Other items will be ''The Way of How,'' a musical theater piece by San Francisco-based George Coates with music by Paul Dresher; and works by the Trisha Brown Dance Company in collaboration with Laurie Anderson, Robert Rauschenberg, and Robert Ashley. The Art Ensemble of Chicago will present its multifaceted jazz. And many other offerings will be included.
The ''Next Wave'' production and touring fund gets support from such heavyweight sources as the National Endowment for the Arts, the Rockefeller Foundation, and the American Telephone & Telegraph Company, among others. Is it surprising to see such colossi supporting such unorthodox art?
Not really, says Lichtenstein. Even if the ''Next Wave'' artists are new to most people in the United States, many have built solid reputations in Europe, where innovative USartists often incubate their work. Indeed, Lichtenstein adds, funding sources are eager to show that there is American support for such American artists as Wilson and Glass, who have premiered many of their most important works abroad, often because of financial necessity.
After the 1983 ''Next Wave'' festival, plans are to expand even more, with a longer menu of events and a keener emphasis on new music as well as new dance and theater pieces. Already the BAM is co-commissioning a new Steve Reich work, and may revive (and tour) the massive Wilson-Glass production of ''Einstein on the Beach,'' a masterpiece that has been performed often in Europe but only twice in the US. Also in the talking stage is a Wilson-Glass collaboration on the ''Arabian Nights'' theme.

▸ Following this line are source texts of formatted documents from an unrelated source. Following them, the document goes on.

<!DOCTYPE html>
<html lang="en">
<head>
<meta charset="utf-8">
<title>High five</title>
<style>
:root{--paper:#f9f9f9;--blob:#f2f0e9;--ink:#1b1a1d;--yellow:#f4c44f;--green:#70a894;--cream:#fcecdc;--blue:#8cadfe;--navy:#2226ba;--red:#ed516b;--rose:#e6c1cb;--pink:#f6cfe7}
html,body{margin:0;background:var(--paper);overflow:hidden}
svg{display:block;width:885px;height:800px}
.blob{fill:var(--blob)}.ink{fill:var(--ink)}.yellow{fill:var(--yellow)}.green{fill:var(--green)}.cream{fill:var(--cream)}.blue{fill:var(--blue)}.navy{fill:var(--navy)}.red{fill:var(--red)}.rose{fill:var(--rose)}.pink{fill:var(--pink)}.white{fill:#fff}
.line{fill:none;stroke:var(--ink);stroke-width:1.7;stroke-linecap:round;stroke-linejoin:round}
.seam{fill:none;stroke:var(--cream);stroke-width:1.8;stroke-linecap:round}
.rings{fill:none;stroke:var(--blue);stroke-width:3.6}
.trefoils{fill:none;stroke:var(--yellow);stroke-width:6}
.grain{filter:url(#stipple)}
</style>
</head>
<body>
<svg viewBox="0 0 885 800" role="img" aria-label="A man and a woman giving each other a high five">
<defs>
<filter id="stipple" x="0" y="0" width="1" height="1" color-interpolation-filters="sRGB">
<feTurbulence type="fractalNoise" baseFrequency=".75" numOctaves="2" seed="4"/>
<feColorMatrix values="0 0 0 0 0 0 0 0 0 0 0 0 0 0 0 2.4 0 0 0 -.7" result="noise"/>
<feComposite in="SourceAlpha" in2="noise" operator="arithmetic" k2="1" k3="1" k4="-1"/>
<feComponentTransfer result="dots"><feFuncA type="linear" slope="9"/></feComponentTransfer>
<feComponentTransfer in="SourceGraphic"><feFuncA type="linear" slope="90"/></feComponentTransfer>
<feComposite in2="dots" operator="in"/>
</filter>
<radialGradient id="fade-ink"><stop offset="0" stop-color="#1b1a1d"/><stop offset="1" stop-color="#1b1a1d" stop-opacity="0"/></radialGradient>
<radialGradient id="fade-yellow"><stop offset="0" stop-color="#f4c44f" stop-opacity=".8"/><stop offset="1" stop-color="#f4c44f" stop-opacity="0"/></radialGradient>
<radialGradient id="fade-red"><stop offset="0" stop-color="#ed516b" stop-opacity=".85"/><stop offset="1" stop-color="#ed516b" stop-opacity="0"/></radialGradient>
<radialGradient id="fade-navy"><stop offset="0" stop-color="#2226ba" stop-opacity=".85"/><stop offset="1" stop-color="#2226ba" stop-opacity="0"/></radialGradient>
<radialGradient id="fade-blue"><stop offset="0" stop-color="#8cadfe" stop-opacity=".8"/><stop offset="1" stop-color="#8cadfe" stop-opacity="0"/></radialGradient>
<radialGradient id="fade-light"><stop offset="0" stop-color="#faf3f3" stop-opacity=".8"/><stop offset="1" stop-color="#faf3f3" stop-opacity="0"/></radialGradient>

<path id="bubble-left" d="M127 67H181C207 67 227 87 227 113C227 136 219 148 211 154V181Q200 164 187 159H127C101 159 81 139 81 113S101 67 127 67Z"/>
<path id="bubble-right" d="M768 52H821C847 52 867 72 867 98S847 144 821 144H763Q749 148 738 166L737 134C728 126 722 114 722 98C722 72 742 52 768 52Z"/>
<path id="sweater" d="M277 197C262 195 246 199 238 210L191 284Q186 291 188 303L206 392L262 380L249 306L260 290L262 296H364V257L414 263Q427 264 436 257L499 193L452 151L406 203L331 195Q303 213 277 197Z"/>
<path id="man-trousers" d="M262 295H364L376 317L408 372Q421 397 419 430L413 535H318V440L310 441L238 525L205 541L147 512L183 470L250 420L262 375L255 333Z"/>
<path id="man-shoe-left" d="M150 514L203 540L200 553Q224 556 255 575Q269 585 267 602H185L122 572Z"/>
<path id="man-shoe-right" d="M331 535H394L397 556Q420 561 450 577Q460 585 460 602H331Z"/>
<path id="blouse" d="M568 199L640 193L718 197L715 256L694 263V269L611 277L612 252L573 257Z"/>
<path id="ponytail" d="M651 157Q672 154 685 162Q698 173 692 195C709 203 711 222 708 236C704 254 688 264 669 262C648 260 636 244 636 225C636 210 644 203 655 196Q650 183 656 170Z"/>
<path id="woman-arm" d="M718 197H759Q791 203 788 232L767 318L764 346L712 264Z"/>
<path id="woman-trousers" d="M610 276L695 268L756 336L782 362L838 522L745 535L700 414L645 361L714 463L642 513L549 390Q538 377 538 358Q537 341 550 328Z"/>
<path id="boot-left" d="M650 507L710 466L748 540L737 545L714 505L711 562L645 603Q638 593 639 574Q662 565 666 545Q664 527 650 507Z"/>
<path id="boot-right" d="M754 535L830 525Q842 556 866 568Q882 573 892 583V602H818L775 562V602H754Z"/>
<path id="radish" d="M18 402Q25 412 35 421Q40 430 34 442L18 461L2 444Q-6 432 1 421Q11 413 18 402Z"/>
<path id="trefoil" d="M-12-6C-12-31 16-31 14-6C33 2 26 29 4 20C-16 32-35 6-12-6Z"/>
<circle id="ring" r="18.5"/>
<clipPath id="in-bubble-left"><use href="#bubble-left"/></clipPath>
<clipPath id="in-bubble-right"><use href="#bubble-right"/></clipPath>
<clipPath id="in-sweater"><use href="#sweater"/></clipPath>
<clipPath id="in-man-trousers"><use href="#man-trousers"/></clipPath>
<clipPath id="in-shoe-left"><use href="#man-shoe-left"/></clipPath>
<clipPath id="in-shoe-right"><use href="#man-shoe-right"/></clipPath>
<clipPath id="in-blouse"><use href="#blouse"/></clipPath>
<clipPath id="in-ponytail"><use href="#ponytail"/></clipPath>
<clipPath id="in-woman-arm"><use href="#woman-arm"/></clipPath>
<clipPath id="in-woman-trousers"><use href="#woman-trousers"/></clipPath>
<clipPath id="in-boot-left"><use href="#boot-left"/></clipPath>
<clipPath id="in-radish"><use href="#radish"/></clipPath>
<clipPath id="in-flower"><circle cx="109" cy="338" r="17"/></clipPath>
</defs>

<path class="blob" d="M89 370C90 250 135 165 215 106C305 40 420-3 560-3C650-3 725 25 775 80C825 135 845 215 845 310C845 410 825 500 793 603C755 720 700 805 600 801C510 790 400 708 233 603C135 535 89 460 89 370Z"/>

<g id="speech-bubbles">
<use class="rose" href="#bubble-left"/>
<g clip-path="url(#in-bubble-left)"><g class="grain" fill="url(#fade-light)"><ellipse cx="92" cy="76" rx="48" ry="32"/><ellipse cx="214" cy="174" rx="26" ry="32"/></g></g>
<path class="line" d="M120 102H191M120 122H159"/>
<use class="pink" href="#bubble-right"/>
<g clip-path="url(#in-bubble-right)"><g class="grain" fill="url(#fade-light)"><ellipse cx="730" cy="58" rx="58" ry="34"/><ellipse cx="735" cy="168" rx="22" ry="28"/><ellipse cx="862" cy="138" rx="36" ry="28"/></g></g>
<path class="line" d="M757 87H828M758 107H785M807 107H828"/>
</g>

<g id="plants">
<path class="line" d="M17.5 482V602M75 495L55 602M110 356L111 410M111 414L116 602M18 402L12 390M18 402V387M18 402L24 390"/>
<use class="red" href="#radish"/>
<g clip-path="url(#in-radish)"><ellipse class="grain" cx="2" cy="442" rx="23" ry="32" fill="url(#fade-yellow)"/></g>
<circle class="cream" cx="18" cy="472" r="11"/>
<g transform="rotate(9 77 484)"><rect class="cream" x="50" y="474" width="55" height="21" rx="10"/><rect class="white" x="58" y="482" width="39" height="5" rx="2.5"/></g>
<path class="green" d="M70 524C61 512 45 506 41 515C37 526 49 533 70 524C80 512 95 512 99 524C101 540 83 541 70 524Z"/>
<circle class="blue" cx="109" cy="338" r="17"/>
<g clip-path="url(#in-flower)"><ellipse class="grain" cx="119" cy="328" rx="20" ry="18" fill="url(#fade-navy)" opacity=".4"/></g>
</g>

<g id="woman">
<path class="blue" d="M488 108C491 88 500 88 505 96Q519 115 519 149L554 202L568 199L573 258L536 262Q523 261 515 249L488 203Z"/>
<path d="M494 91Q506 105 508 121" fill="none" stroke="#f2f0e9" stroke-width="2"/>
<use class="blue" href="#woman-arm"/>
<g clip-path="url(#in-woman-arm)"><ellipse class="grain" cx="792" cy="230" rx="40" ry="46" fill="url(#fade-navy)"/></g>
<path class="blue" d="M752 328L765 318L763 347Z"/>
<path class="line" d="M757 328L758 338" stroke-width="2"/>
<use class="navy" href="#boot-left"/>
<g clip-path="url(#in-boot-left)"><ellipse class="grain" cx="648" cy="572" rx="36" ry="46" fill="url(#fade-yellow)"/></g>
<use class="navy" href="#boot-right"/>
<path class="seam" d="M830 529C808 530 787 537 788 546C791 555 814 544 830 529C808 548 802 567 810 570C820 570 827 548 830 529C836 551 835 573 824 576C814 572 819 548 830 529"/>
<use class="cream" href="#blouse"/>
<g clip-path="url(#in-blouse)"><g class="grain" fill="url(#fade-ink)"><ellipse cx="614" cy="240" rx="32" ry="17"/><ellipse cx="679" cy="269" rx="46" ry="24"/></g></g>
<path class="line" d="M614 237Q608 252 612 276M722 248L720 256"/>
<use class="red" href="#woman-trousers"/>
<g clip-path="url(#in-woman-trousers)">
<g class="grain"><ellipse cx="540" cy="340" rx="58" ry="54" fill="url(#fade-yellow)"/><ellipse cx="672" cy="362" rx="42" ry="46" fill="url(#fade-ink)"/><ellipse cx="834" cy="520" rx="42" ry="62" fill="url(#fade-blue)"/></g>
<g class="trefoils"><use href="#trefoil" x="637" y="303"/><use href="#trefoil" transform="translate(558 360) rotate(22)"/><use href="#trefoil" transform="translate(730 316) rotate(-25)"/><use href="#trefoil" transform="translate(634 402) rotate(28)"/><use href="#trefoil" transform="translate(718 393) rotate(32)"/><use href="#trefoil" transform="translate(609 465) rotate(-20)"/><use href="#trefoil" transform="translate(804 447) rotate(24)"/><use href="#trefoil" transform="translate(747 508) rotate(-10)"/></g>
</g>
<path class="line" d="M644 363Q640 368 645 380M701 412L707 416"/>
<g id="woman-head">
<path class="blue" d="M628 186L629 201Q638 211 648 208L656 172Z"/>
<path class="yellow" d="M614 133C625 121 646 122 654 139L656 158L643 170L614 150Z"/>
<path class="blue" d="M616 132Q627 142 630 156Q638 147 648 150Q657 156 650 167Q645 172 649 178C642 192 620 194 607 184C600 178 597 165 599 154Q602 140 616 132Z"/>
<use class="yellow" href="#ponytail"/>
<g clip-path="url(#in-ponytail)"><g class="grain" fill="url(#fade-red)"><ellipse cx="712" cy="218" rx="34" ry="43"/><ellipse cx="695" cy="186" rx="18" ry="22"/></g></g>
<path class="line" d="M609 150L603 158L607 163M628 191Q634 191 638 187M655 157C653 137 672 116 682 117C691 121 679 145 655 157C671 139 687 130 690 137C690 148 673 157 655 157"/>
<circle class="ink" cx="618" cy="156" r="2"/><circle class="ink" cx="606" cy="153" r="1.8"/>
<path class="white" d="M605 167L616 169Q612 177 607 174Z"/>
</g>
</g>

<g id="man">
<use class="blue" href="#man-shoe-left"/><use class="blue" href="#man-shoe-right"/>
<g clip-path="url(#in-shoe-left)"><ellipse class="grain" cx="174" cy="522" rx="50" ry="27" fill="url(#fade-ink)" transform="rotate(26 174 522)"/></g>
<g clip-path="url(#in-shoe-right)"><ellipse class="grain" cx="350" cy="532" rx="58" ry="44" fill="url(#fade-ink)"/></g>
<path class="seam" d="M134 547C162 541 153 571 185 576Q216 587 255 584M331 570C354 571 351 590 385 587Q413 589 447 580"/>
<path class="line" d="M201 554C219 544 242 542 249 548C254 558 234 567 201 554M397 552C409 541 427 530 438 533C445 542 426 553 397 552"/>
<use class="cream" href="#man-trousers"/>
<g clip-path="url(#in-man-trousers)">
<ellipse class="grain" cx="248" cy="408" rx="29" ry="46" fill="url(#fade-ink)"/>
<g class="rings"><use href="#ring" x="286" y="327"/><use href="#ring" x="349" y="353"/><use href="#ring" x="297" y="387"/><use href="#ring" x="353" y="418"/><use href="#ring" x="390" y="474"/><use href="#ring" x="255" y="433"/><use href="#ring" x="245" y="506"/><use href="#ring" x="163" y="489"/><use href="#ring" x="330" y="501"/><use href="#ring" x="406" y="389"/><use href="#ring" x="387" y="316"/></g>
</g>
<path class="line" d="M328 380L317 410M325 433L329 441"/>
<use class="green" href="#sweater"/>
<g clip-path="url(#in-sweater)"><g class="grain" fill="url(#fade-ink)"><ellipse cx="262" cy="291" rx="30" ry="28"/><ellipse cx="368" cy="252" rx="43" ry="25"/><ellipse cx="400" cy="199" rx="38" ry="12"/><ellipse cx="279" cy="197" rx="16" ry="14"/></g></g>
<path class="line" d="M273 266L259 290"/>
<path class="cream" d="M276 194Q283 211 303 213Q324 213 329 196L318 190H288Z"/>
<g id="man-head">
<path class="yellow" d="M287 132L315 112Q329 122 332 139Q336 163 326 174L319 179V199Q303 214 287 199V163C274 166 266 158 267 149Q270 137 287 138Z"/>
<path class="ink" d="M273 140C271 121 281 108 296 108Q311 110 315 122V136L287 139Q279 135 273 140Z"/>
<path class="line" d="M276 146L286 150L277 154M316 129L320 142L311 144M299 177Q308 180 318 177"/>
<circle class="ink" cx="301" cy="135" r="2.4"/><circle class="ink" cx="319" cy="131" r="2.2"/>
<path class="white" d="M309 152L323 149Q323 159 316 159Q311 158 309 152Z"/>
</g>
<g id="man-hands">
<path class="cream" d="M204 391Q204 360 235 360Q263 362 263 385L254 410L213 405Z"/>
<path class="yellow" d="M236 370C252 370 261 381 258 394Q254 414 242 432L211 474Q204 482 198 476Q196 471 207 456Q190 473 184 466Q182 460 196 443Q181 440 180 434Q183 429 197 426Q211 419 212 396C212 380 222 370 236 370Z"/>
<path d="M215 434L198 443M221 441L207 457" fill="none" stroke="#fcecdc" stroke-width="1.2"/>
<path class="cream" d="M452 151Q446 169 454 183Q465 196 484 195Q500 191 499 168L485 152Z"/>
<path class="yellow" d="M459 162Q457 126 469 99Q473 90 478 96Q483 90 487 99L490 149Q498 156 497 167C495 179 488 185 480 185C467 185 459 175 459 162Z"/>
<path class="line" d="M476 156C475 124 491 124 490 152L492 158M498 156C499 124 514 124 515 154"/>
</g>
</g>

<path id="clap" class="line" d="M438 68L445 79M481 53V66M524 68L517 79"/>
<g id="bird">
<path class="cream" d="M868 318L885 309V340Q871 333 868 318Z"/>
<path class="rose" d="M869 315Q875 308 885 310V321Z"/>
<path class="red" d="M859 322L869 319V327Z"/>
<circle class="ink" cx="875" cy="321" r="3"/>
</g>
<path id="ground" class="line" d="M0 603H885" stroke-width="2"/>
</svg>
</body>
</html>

''The Next Wave'' is young, audacious, and as busy as can be. If it has its wish, it will become a major force in the American performing arts, bringing the best and the boldest to audiences everywhere. As long as it keeps its sights as high as they have been so far, it deserves to flourish.